Ask any Mexican, any Puerto Rican, any black man, any poor person—ask the wretched how they fare in the halls of justice, and then you will know, not whether or not the country is just, but whether or not it has any love for justice, or any concept of it. It is certain, in any case, that ignorance, allied with power, is the most ferocious enemy justice can have. | No Name in the Street – James Baldwin
So how do you start the work if you don’t know where to look for the information you need? Here are some things that have helped me …
*This list is by no means comprehensive, and is aimed at providing a starter for those who may be new to educating themselves about racial injustice – also don’t forget to check out the links included throughout this article.
The New Jim Crow: Mass Incarceration in the Age of Colorblindness by Michelle Alexander
So You Want To Talk About Race by Ijeoma Oluo

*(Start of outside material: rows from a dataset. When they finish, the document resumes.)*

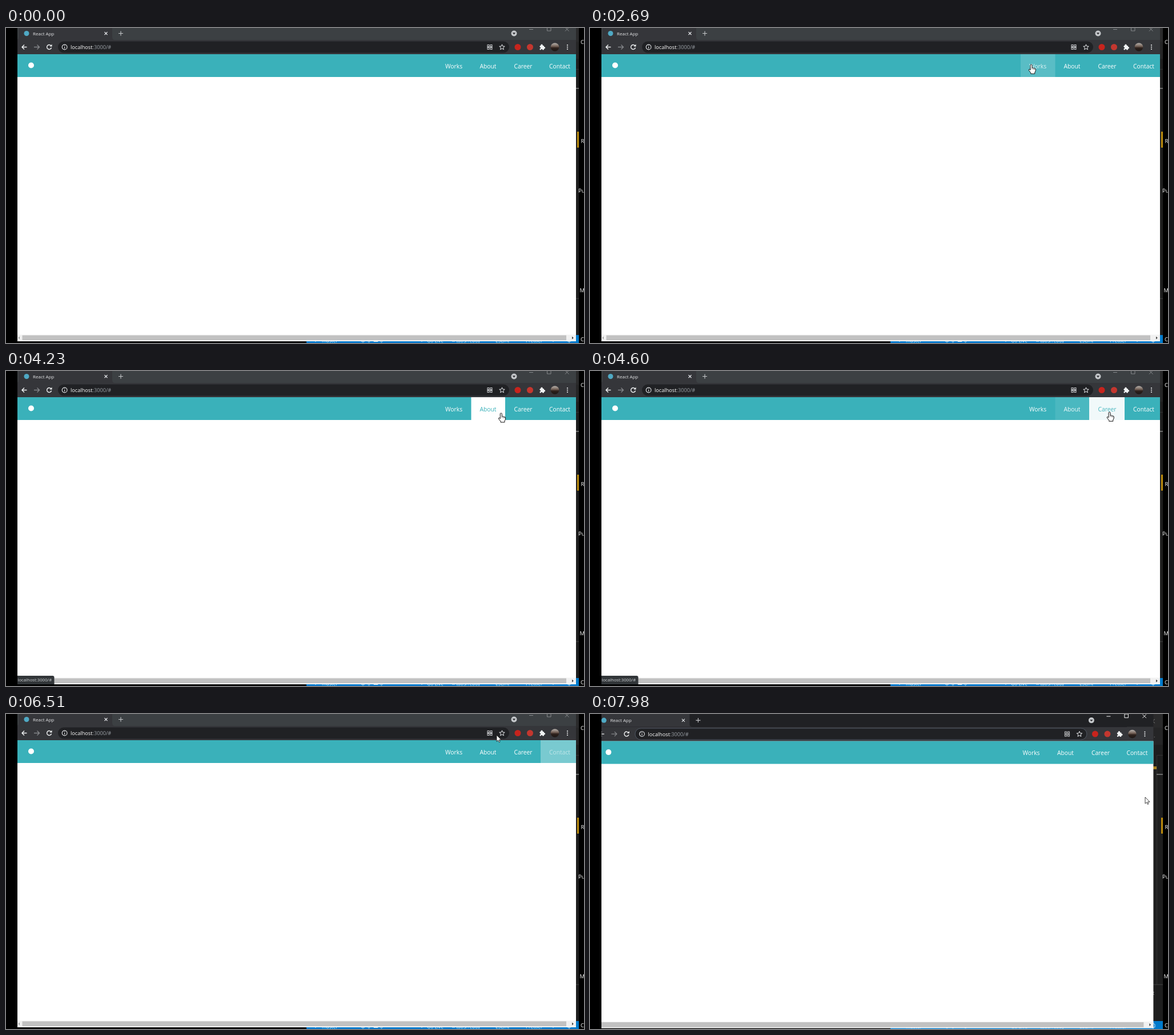
An HTML page with a canvas that plays this animation: 1012x553 px, repeating every 8000 ms.

```html
<!DOCTYPE html>
<html lang="en">
<head>
<meta charset="utf-8">
<title>Navigation hover</title>
<style>
html, body { margin: 0; width: 100%; height: 100%; overflow: hidden; background: #000; }
canvas { display: block; }
</style>
</head>
<body>
<canvas id="stage" width="1012" height="553"></canvas>
<script>
const ctx = document.getElementById('stage').getContext('2d');
const LOOP = 8000;
const FONT = '"Open Sans", "Noto Sans", sans-serif';
const TEAL = [58, 177, 186], WHITE = [255, 255, 255];

// Screen updates come in bursts: start, end, number of steps
const BURSTS = [
  [120, 460, 6], [860, 1630, 11], [1700, 2470, 12], [2540, 3280, 11], [3350, 4030, 11],
  [4160, 4940, 12], [5010, 5560, 8], [6160, 6840, 11], [7050, 7840, 12], [7910, 7980, 2]
];

// Pointer path: time, x, y
const PATH = [
  [120, 962, 545], [460, 636, 267], [860, 632, 262], [1630, 448, 98], [1800, 440, 95],
  [2470, 743, 78], [2620, 757, 68], [2690, 773, 64], [3280, 804, 71], [3410, 816, 72],
  [3555, 835, 72], [4030, 835, 73], [4160, 840, 73], [4250, 874, 74], [4590, 910, 72],
  [4940, 933, 71], [5010, 938, 70], [5200, 958, 67], [5560, 964, 66], [6160, 960, 64],
  [6840, 758, 10], [7050, 758, 10], [7260, 746.4, 11.6], [7340, 746.4, 11.6],
  [7600, 930, 105], [7840, 970.5, 145.5], [7980, 972, 146]
];

// Label, text x, cell left, cell right, hover start, hover end
const LINKS = [
  ['Works', 769, 754, 814.5, 2620, 3410],
  ['About', 829.5, 814.5, 874, 3400, 4260],
  ['Career', 889.5, 874, 936, 4250, 5020],
  ['Contact', 951, 936, 998, 5020, 6300]
];

const clamp = v => Math.max(0, Math.min(1, v));
const lerp = (a, b, p) => a + (b - a) * p;
const ramp = (t, a, b) => clamp((t - a) / (b - a));
const mix = (a, b, p) => `rgb(${a.map((v, i) => Math.round(lerp(v, b[i], p)))})`;

// CSS "ease" curve
function ease(p) {
  if (p <= 0 || p >= 1) return clamp(p);
  const curve = (s, a, b) => 3 * a * s * (1 - s) ** 2 + 3 * b * s * s * (1 - s) + s ** 3;
  let lo = 0, hi = 1;
  for (let i = 0; i < 20; i++) {
    const mid = (lo + hi) / 2;
    if (curve(mid, 0.25, 0.25) < p) lo = mid; else hi = mid;
  }
  return curve(lo, 0.1, 1);
}

function stepTime(t) {
  let now = 0;
  for (const [start, end, steps] of BURSTS) {
    if (t < start) break;
    const dt = (end - start) / (steps - 1);
    now = Math.min(end, start + Math.floor((t - start + 4) / dt) * dt);
  }
  return now;
}

function pointerAt(t) {
  for (let i = 1; i < PATH.length; i++) {
    const a = PATH[i - 1], b = PATH[i];
    if (t <= b[0]) {
      const p = ramp(t, a[0], b[0]);
      return [lerp(a[1], b[1], p), lerp(a[2], b[2], p)];
    }
  }
  return PATH[PATH.length - 1].slice(1);
}

function rect(x, y, w, h, color) {
  ctx.fillStyle = color;
  ctx.fillRect(x, y, w, h);
}

function round(x, y, w, h, r, color) {
  ctx.fillStyle = color;
  ctx.beginPath();
  ctx.roundRect(x, y, w, h, r);
  ctx.fill();
}

function dot(x, y, r, color) {
  ctx.fillStyle = color;
  ctx.beginPath();
  ctx.arc(x, y, r, 0, 7);
  ctx.fill();
}

function text(str, x, y, size, color) {
  ctx.font = `${size}px ${FONT}`;
  ctx.fillStyle = color;
  ctx.fillText(str, x, y);
}

function stroke(d, color, width = 1) {
  ctx.strokeStyle = color;
  ctx.lineWidth = width;
  ctx.stroke(new Path2D(d));
}

function fill(d, color) {
  ctx.fillStyle = color;
  ctx.fill(new Path2D(d));
}

function clipTo(x, y, w, h) {
  ctx.beginPath();
  ctx.rect(x, y, w, h);
  ctx.clip();
}

function drawDesktop() {
  rect(0, 0, 1012, 553, '#000');

  // Editor behind the browser
  rect(940, 0, 63, 553, '#1e1e1e');
  rect(940, 0, 63, 24, '#2a2a2b');
  rect(940, 24, 63, 30, '#252526');
  stroke('M992.5 475V72.5H1003', '#333');
  rect(940, 474.5, 63, 1, '#444');
  rect(940, 92, 52, 5, '#a8811d');
  rect(992, 105.5, 11, 1, '#b8b8b8');
  rect(1000, 182, 3, 28, '#bd8d0e');
  stroke('M989 9L985 12.500L989 16', '#777');
  text('.', 987, 41, 9, '#999');
  text('t', 985, 493, 9, '#aaa');

  rect(526, 539, 477, 14, '#007acc');
  const status = [['master', 553], ['0', 633], ['0', 655], ['Go Live', 737],
    ['tabs/ready', 788], ['ESLint', 857], ['Prettier', 910]];
  for (const [label, x] of status) text(label, x, 551.5, 8.5, '#e4f1fa');
  stroke('M542 544V551M601 546V550M728 544V551M958 545V551M781 550H786', '#d4e9f7');
  stroke('M622 546a3.500 3.500 0 1 0 6 0M644 550.500H651L647.500 544Z', '#d4e9f7');
  stroke('M983 550H989V545a3 3 0 0 0 -5 0V550M985 551.500H987', '#d4e9f7');

  const icons = [['C', 1006, 27.5], ['R', 1006.5, 201.5], ['Pu', 1002, 289],
    ['M', 1004.5, 463.5], ['C', 1006, 550]];
  for (const [label, x, y] of icons) text(label, x, y, 9.5, '#fff');
}

function drawTabs(active) {
  const bar = '#35363a', ink = active ? '#f4f4f4' : '#85888b';
  rect(9, -4, 989, 25, active ? '#202124' : '#3c4043');
  rect(22, -4, 164, 25, bar);
  fill('M186 16Q186 21 191 21H186ZM22 16Q22 21 17 21H22Z', bar);
  dot(36, 9.5, 4.5, '#4fa9c4');
  text('React App', 47, 12.5, 8, '#e4e5e7');
  stroke('M172.500 7L177.500 12M177.500 7L172.500 12', '#e8eaed', 1.1);
  stroke('M197 9.500H205M201 5.500V13.500', '#c6c8ca', 1.1);
  dot(889.5, 9.5, 5, '#c4c7ca');
  fill('M886.800 8.300H892.200L889.500 11.500Z', '#303134');
  stroke('M916 2.500H923M947.500 -1.500H954V5H947.500ZM979 -1L985.500 5.500M985.500 -1L979 5.500', ink);
}

function drawToolbar(active, caret) {
  rect(9, 21, 989, 25, '#35363a');
  stroke('M36.500 33.500H28.500M32 29.500L28 33.500L32 37.500', '#f1f3f4', 1.4);
  stroke('M49 33.500H58M54.500 29.500L58.500 33.500L54.500 37.500', '#85878a', 1.3);
  stroke('M79 31.300A4 4 0 1 0 79.500 34.500', '#f1f3f4', 1.4);
  fill('M80.500 28.500V32.500H76.500Z', '#f1f3f4');

  round(91, 23.5, 790, 20, 10, '#202124');
  if (active) {
    ctx.beginPath();
    ctx.roundRect(90.5, 23.5, 791, 20, 10);
    ctx.strokeStyle = '#4d5560';
    ctx.lineWidth = 1;
    ctx.stroke();
  }
  stroke('M107 33.500A4.400 4.400 0 1 1 98.200 33.500A4.400 4.400 0 1 1 107 33.500M102.600 33V36M102.600 30.700V31.800', '#e4e6e8', 1.1);
  text('localhost', 113, 37, 9.2, '#fff');
  const hostWidth = ctx.measureText('localhost').width;
  text(':3000/#', 113 + hostWidth, 37, 9.2, '#9aa0a6');
  if (caret) rect(184, 27.5, 1, 12, '#e8eaed');

  // Grid button, star
  for (const x of [843, 848]) for (const y of [29.5, 34.5]) {
    ctx.strokeStyle = '#c9cbce';
    ctx.lineWidth = 1;
    ctx.strokeRect(x, y, 3, 3);
  }
  rect(842, 33, 10, 1, '#9da0a3');
  ctx.beginPath();
  for (let i = 0; i < 10; i++) {
    const r = i % 2 ? 2.2 : 5, a = i * Math.PI / 5;
    ctx.lineTo(868.5 + r * Math.sin(a), 33.8 - r * Math.cos(a));
  }
  ctx.closePath();
  ctx.strokeStyle = '#e8eaed';
  ctx.stroke();

  // Extensions, avatar, menu
  dot(896, 33.5, 5.5, '#c7241d');
  dot(917.5, 33.5, 5.5, '#c4372f');
  round(934.5, 31, 7.5, 7.5, 1, '#f1f3f4');
  dot(938, 30.3, 1.8, '#f1f3f4');
  dot(942.3, 34.7, 1.8, '#f1f3f4');
  dot(934.7, 34.9, 1.3, '#35363a');
  dot(938, 38.3, 1.3, '#35363a');
  const photo = ctx.createLinearGradient(0, 26, 0, 41);
  photo.addColorStop(0, '#b9b5b1');
  photo.addColorStop(0.4, '#77645a');
  photo.addColorStop(0.6, '#2e211c');
  photo.addColorStop(1, '#1b1614');
  dot(961, 33.5, 7.3, photo);
  for (const y of [30, 33.5, 37]) dot(983, y, 1.1, '#f1f3f4');
}

function drawPage(t) {
  rect(9, 46, 989, 504, '#fff');
  rect(9, 46, 989, 40, mix(TEAL, WHITE, 0));
  dot(44, 65.5, 5, '#fff');
  for (const [label, x, left, right, on, off] of LINKS) {
    const p = ease(ramp(t, on, on + 500)) - ease(ramp(t, off, off + 500));
    if (p > 0) rect(left, 46, right - left, 40, mix(TEAL, WHITE, p));
    text(label, x, 70.8, 10.3, mix(WHITE, TEAL, p));
  }

  rect(9, 538.5, 989, 10.5, '#f1f1f1');
  rect(28.5, 539.5, 952.5, 8.7, '#c1c1c1');
  fill('M24 541.500V546.500L21.300 544Z', '#a3a3a3');
  fill('M991 541.500V546.500L993.800 544Z', '#404040');

  const shown = ramp(t, 2760, 2900) - ramp(t, 6380, 6500);
  if (shown > 0) {
    ctx.globalAlpha = shown;
    round(9, 535, 75.5, 15, [0, 3, 0, 0], '#323639');
    text('localhost:3000/#', 20.5, 545.3, 7.7, '#d0d3d6');
    ctx.globalAlpha = 1;
  }
}

function drawBrowser(t) {
  const active = t >= 7045;
  const drag = ramp(t, 7060, 7260);
  ctx.save();
  clipTo(20, 0, 992, 553);
  ctx.translate(-11.6 * drag, 1.6 * drag);
  drawTabs(active);
  drawToolbar(active, active && t < 7500);
  drawPage(t);
  ctx.restore();
}

function drawPointer(t) {
  if (t < 120) return;
  const [x, y] = pointerAt(t);
  if (t >= 7045 && t < 7330) dot(x, y + 0.5, 10.3, 'rgba(205, 188, 18, 0.86)');
  const hand = t > 2610 && t < 6300;
  const shape = hand
    ? 'M-1.500 1Q0 -1 1.500 1V6Q3 5 4 6.400Q5.300 5.700 6 7Q7.500 6.600 7.700 8.200V11L6.200 14V16.200H-0.800V14.500L-4.200 10.200Q-4.600 8 -2.800 8.400L-1.500 9.800Z'
    : 'M0 0V11.300L2.600 8.900L4.300 12.600L6 11.900L4.400 8.300H8Z';
  ctx.save();
  ctx.translate(x, y);
  fill(shape, '#fff');
  stroke(shape, '#111', hand ? 1 : 0.8);
  if (hand) stroke('M1.500 6V8.500M4 6.700V9M6 7.500V9.300', '#222', 0.7);
  ctx.restore();
}

function render(now) {
  const t = stepTime(now % LOOP);
  drawDesktop();
  drawBrowser(t);
  drawPointer(t);
}

const began = performance.now();
function tick() {
  render(performance.now() - began);
  requestAnimationFrame(tick);
}
tick();
</script>
</body>
</html>
```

Stamped From the Beginning: The Definitive History of Racist Ideas in America by Ibram X. Kendi
White Fragility: Why It’s So Hard for White People to Talk About Racism by Robin DiAngelo
Support Black-owned bookstores, list here
S. Lee Merritt, Esq, civil rights lawyer and founder of the Merritt Law Firm, LLC
Tarana J Burke, founder of the Me Too movement, civil rights activist, senior director of Girls For Gender Equality
Kimberly Latrice Jones, activist, author, screenwriter, director
Rachel Cargle, public academic, writer and lecturer
The Conscious Kid, parenting and educational resource through a critical race lens
NAACP’s Legal Defense Fund (LDF), a premier legal organization fighting for racial justice
The Sentencing Project, a key organization working for a fair and effective criminal justice system
Know Your Rights Camp, an organization started by Colin Kaepernick seeking to advance the liberations and well-being of Black and Brown communities through education, empowerment and mobilization
13TH – a Netflix critically-acclaimed documentary exploring the history of racial inequality in the USA (directed by Ava DuVernay)
When They See Us – a Netflix drama-docuseries about the ‘Exonerated Five’ — a group of five Black and Latino teens wrongfully convicted of the rape of a woman in Central Park, NY – directed by Ava DuVernay
16 Shots – a Showtime documentary looking at the shooting death of Laquan MacDonald by Chicago police
I Am Not Your Negroe – a Netflix documentary about the life and writings of James Baldwin
Whose Streets? – a documentary available on Netflix, YouTube, Vudu, Amazon Prime and iTunes about the Black Lives Matter protests after the police shooting death of Michael Brown
If there are any other great resources you want to share, please leave a comment!